A recent article from Clutch Magazine entitled "It's Complicated: Black Women & Weight" got me thinking about my workout regime. I admit. I've been slacking. I haven't done anything in the past few days and I know I've fallen into a lazy funk.
Lying in bed last night I tried to motivate myself to workout for the next day. I've actually been saying pretty much the same thing every night for the past few day: That when I get up I'll get some work done, clean, and then workout. I'm lucky if I get the 2nd thing done.
All this made me realize that I have a long way to go. I pride myself on being pretty well adjusted. I make my friends laugh, I laugh everyday, and I'm happy. If I was to kick the bucket tomorrow, I would have no regrets.
But what does this all have to do with working out? All this reflection made me realize that I still have issues with my self-esteem and that has been the biggest effect on my choice to workout.
I'm tall and well-proportioned but clinically obese. I've struggled with my weight and my poor eating habits since grade school. I've suffered bout of depression from that time and I can recall times when I would sneak whole boxes of Tastycakes into my room and snack on them on the particularly hard day, and there were many.
I was always the tallest and biggest girl in my class and my self-esteem often took a hit when all the other girls got attention from the guys and I constantly received none.
Even in high school I kept to myself mainly, stemming from my lack of self-esteem and depression, but when I finally began to open up in my junior and senior year, I still didn't receive the attention most high school girls crave.
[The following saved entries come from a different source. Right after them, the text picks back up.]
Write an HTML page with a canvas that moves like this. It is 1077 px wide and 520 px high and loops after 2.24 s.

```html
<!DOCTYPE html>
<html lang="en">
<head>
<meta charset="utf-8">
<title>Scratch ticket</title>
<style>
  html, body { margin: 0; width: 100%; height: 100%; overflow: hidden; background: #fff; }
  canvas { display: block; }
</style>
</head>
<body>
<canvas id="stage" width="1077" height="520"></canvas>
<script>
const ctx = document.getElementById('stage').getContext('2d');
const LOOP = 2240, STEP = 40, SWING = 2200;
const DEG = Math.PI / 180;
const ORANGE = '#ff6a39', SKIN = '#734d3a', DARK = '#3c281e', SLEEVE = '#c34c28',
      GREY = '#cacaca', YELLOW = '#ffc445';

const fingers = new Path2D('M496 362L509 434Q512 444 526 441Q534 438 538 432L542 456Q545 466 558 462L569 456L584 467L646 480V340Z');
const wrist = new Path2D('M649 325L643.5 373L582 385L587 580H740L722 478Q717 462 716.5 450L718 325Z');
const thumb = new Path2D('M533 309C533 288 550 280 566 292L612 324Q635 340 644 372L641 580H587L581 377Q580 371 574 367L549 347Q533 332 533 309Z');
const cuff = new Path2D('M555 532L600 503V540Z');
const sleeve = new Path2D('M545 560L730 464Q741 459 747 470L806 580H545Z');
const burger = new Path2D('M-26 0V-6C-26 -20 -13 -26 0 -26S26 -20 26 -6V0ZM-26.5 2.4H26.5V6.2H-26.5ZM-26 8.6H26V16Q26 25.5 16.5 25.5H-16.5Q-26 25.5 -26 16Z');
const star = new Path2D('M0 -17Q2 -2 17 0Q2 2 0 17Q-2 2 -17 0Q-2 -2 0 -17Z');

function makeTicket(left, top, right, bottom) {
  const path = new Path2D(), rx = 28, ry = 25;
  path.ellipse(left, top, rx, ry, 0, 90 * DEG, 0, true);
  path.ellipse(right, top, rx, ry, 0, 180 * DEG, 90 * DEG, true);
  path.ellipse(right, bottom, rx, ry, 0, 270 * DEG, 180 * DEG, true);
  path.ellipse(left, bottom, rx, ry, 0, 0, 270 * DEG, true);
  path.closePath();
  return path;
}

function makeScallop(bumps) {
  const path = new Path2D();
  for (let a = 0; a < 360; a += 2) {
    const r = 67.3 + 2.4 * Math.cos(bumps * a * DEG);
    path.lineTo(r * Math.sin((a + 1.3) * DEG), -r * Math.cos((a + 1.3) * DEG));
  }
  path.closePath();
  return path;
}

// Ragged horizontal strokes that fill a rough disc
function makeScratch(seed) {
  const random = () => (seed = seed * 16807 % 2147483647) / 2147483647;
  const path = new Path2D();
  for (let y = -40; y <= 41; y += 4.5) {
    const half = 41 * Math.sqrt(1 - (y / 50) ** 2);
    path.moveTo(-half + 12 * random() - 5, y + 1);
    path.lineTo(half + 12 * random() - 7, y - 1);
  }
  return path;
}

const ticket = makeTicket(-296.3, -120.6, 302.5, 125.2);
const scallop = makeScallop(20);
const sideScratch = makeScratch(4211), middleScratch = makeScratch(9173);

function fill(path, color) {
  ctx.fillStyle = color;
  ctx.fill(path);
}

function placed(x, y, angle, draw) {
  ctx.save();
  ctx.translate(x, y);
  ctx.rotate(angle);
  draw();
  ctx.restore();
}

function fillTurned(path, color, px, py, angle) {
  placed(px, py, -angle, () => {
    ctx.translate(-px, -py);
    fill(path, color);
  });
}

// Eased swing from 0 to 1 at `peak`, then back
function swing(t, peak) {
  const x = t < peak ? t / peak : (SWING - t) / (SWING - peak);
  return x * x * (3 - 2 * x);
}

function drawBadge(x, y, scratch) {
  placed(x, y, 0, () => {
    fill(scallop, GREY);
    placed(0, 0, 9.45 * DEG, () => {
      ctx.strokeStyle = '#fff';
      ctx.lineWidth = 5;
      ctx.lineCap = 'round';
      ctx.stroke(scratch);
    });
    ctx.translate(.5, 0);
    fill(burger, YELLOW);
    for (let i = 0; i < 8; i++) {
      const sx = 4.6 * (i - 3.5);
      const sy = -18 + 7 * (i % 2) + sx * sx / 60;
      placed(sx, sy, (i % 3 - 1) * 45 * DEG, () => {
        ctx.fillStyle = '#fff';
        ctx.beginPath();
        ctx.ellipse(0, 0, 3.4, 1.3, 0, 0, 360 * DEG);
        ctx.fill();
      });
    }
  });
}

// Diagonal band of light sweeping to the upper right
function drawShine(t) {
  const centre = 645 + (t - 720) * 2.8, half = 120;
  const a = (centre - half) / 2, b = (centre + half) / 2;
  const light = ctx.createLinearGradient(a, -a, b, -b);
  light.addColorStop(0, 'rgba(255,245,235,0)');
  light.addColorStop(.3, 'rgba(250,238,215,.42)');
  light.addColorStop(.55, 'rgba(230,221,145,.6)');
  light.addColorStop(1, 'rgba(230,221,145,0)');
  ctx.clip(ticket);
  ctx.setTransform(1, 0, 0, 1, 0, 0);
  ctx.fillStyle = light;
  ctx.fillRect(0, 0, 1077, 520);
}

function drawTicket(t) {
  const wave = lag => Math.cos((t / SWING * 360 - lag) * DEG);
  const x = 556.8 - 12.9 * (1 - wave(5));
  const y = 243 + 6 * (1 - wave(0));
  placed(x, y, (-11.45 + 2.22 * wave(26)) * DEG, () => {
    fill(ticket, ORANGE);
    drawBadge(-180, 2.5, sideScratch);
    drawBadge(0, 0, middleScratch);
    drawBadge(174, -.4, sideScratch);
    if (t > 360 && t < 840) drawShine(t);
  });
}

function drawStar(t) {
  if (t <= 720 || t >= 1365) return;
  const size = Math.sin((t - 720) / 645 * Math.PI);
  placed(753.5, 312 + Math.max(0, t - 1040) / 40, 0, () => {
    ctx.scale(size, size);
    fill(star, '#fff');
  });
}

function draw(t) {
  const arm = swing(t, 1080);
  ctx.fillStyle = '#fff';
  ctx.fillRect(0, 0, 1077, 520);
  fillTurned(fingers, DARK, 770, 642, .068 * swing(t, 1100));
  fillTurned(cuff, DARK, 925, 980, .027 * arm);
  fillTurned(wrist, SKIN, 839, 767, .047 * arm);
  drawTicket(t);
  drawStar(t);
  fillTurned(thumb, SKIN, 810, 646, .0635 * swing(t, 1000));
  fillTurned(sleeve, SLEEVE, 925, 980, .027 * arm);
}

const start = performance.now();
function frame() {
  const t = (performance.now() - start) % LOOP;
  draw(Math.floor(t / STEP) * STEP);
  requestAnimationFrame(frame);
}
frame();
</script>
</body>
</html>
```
Sure there were the guys on the street who heckled every once in a while, but I wanted to date, feel attractive, and be admired by my male peers.
College did open up new possibilities, as I came to school much happier, more self-assured, and feeling beautiful. Guys (interestingly enough they all were not from my college) began to pay me attention and I even had the chance to date a few times. But I found that it took me wearing low cut shirts to feel pretty. I felt that I need to put my God-given assets on display just to get the attention I so desperately craved.
Just a couple years later I can definitely say that I have matured for the better. 90% of the time I don't feel the need to wear low cut shirts when I go out and I find myself feeling much more comfortable in clothes that don't show much skin. I've also become comfortable with my curves, even my muscular calves. But at the same time, that comfort has hindered me from really improving myself physically and in some parts mentally.
I have large breasts (DDD's) and a large butt. I love these about myself. But I also have flabby arms and a tummy. I struggle with these parts of my body. I know I could stand to loose a good deal of weight, but I also know that I will loose a good deal of my curves. And that scares me.
I suppose that's an immature and vain fear but it's one that took me 22+ years to fully realize and appreciate. This fear has helped me to realize that I still rely heavily upon my body to gain attention even if I don't wear revealing things. My friends even joke that guys will stare at my boobs even when they are covered up because they are so big. And that vain part of my glows.
So what's next? What do I do with these realizations? Honestly, I'm still trying to figure that out. This is a vulnerability that I have to work on. But I will work on it and I will work out. But the most important thing is that I know that I need to do this for myself and not for attention. It's a journey and a hard one, but I won't be giving up anytime soon.